Your assignment: Return only those lines of the records below in which "paper" appears.

Input data:
◆ ◆ ◆
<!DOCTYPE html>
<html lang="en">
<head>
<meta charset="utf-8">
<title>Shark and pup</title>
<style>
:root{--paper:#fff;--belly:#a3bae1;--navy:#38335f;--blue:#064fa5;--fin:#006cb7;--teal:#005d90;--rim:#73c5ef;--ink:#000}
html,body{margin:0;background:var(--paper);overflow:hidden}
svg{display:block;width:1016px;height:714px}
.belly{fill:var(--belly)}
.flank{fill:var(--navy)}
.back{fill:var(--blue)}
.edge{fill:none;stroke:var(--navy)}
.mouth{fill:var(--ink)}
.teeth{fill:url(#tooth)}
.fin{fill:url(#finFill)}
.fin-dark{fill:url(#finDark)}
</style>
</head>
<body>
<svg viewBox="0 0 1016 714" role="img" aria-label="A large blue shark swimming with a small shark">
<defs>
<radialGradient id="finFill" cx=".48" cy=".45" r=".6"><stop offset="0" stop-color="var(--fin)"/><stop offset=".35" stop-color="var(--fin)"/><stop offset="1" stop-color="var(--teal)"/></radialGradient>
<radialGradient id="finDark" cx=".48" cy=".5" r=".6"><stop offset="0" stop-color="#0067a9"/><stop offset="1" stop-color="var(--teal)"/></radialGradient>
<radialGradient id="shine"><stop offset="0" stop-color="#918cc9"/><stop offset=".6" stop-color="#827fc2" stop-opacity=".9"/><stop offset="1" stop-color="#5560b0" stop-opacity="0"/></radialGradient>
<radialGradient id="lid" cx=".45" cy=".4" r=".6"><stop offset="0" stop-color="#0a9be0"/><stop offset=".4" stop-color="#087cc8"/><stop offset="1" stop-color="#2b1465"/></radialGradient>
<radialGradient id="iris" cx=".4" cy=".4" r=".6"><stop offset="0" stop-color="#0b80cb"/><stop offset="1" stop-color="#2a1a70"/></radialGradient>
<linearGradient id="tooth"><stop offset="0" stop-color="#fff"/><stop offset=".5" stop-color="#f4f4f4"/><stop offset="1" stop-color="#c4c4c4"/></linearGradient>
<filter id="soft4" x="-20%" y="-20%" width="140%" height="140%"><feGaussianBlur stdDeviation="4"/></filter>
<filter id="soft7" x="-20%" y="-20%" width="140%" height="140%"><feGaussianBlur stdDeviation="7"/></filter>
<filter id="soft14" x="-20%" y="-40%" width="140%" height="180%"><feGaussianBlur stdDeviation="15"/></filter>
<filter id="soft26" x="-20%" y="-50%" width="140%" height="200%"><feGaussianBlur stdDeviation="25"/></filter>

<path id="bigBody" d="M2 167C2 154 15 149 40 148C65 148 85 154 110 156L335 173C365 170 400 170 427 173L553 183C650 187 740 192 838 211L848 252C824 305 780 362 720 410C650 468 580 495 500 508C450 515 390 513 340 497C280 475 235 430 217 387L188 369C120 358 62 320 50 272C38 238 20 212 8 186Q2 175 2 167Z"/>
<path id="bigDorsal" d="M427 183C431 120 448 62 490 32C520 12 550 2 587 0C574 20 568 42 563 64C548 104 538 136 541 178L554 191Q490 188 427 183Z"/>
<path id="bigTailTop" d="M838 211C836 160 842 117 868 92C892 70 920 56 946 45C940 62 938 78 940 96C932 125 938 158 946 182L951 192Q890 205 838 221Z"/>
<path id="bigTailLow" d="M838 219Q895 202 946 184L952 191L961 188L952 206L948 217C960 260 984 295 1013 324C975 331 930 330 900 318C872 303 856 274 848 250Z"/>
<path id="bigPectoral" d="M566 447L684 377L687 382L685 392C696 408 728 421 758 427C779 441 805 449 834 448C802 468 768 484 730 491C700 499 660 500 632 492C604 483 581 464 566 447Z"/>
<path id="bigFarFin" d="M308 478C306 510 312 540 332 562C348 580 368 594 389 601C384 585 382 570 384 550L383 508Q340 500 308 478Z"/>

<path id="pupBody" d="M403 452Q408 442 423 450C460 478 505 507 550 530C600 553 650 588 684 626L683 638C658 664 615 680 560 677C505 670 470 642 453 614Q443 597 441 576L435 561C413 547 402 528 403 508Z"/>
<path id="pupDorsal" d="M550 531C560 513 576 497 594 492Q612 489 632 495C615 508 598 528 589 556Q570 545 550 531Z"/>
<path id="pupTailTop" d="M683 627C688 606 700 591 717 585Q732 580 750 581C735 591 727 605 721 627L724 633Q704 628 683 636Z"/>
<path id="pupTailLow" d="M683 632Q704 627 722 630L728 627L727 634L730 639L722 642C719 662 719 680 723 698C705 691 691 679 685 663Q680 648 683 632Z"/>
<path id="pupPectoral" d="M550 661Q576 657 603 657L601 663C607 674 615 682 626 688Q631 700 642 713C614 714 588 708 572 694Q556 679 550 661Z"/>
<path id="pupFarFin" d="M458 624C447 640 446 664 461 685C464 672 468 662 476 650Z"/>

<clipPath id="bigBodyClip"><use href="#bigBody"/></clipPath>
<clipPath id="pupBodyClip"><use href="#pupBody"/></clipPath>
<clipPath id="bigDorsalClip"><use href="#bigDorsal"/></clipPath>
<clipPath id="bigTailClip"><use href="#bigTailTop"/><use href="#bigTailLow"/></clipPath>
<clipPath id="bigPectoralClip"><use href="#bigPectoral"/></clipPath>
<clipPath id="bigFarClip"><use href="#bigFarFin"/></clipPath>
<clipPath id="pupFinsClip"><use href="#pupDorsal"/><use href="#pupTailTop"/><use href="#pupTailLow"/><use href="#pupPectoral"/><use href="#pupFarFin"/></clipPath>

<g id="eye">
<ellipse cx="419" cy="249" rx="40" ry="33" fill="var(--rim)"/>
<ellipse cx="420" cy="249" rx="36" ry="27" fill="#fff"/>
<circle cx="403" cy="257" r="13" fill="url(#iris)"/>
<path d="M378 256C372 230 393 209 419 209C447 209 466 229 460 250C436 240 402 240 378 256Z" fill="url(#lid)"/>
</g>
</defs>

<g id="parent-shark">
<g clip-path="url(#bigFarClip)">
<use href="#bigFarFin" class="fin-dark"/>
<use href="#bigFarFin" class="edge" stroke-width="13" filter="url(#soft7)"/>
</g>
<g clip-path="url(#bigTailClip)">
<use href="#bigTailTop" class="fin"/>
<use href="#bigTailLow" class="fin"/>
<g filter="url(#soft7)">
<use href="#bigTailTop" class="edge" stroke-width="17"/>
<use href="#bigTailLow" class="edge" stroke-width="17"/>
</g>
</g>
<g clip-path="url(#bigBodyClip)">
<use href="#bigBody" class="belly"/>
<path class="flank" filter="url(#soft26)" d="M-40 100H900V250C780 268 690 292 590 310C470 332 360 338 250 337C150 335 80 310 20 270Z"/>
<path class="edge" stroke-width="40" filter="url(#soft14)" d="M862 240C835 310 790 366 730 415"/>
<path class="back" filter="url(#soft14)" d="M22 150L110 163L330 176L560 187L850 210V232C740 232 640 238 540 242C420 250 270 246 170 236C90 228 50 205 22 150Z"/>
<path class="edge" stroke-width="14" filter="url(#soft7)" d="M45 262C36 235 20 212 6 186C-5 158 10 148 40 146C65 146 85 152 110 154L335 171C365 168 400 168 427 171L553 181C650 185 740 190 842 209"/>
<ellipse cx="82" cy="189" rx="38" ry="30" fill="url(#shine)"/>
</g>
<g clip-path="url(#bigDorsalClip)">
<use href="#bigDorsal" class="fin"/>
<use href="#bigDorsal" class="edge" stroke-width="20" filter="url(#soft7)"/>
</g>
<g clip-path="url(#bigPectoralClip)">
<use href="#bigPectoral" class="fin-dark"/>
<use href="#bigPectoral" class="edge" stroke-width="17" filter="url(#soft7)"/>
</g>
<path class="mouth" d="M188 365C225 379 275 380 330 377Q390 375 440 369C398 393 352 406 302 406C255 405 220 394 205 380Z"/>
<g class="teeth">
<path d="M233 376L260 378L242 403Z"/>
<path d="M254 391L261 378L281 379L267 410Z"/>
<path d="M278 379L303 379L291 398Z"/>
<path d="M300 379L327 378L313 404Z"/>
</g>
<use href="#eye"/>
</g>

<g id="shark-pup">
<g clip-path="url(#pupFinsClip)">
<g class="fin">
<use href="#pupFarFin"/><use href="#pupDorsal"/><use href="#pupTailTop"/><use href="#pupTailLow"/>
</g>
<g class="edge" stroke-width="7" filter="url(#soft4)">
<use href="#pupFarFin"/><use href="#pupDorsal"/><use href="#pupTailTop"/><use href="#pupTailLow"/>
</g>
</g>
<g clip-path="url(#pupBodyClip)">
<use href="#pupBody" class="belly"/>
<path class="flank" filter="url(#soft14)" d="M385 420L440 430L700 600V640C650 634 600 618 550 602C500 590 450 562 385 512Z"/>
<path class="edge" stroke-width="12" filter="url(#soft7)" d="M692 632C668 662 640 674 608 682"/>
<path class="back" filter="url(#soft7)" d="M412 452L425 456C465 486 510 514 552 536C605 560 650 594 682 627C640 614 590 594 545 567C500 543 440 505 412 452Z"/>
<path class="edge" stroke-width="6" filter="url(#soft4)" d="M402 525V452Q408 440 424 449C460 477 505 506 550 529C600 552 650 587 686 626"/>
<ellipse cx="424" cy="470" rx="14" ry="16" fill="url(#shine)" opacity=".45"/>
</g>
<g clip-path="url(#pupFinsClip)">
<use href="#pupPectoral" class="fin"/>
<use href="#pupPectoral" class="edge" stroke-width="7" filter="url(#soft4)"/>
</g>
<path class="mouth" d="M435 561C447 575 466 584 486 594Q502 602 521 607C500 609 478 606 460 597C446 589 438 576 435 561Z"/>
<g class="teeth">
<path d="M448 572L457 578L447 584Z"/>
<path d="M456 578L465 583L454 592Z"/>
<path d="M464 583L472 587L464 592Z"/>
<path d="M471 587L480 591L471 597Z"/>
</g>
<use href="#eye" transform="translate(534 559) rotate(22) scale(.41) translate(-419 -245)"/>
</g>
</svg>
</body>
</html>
◆ ◆ ◆
Task solution:
:root{--paper:#fff;--belly:#a3bae1;--navy:#38335f;--blue:#064fa5;--fin:#006cb7;--teal:#005d90;--rim:#73c5ef;--ink:#000}
html,body{margin:0;background:var(--paper);overflow:hidden}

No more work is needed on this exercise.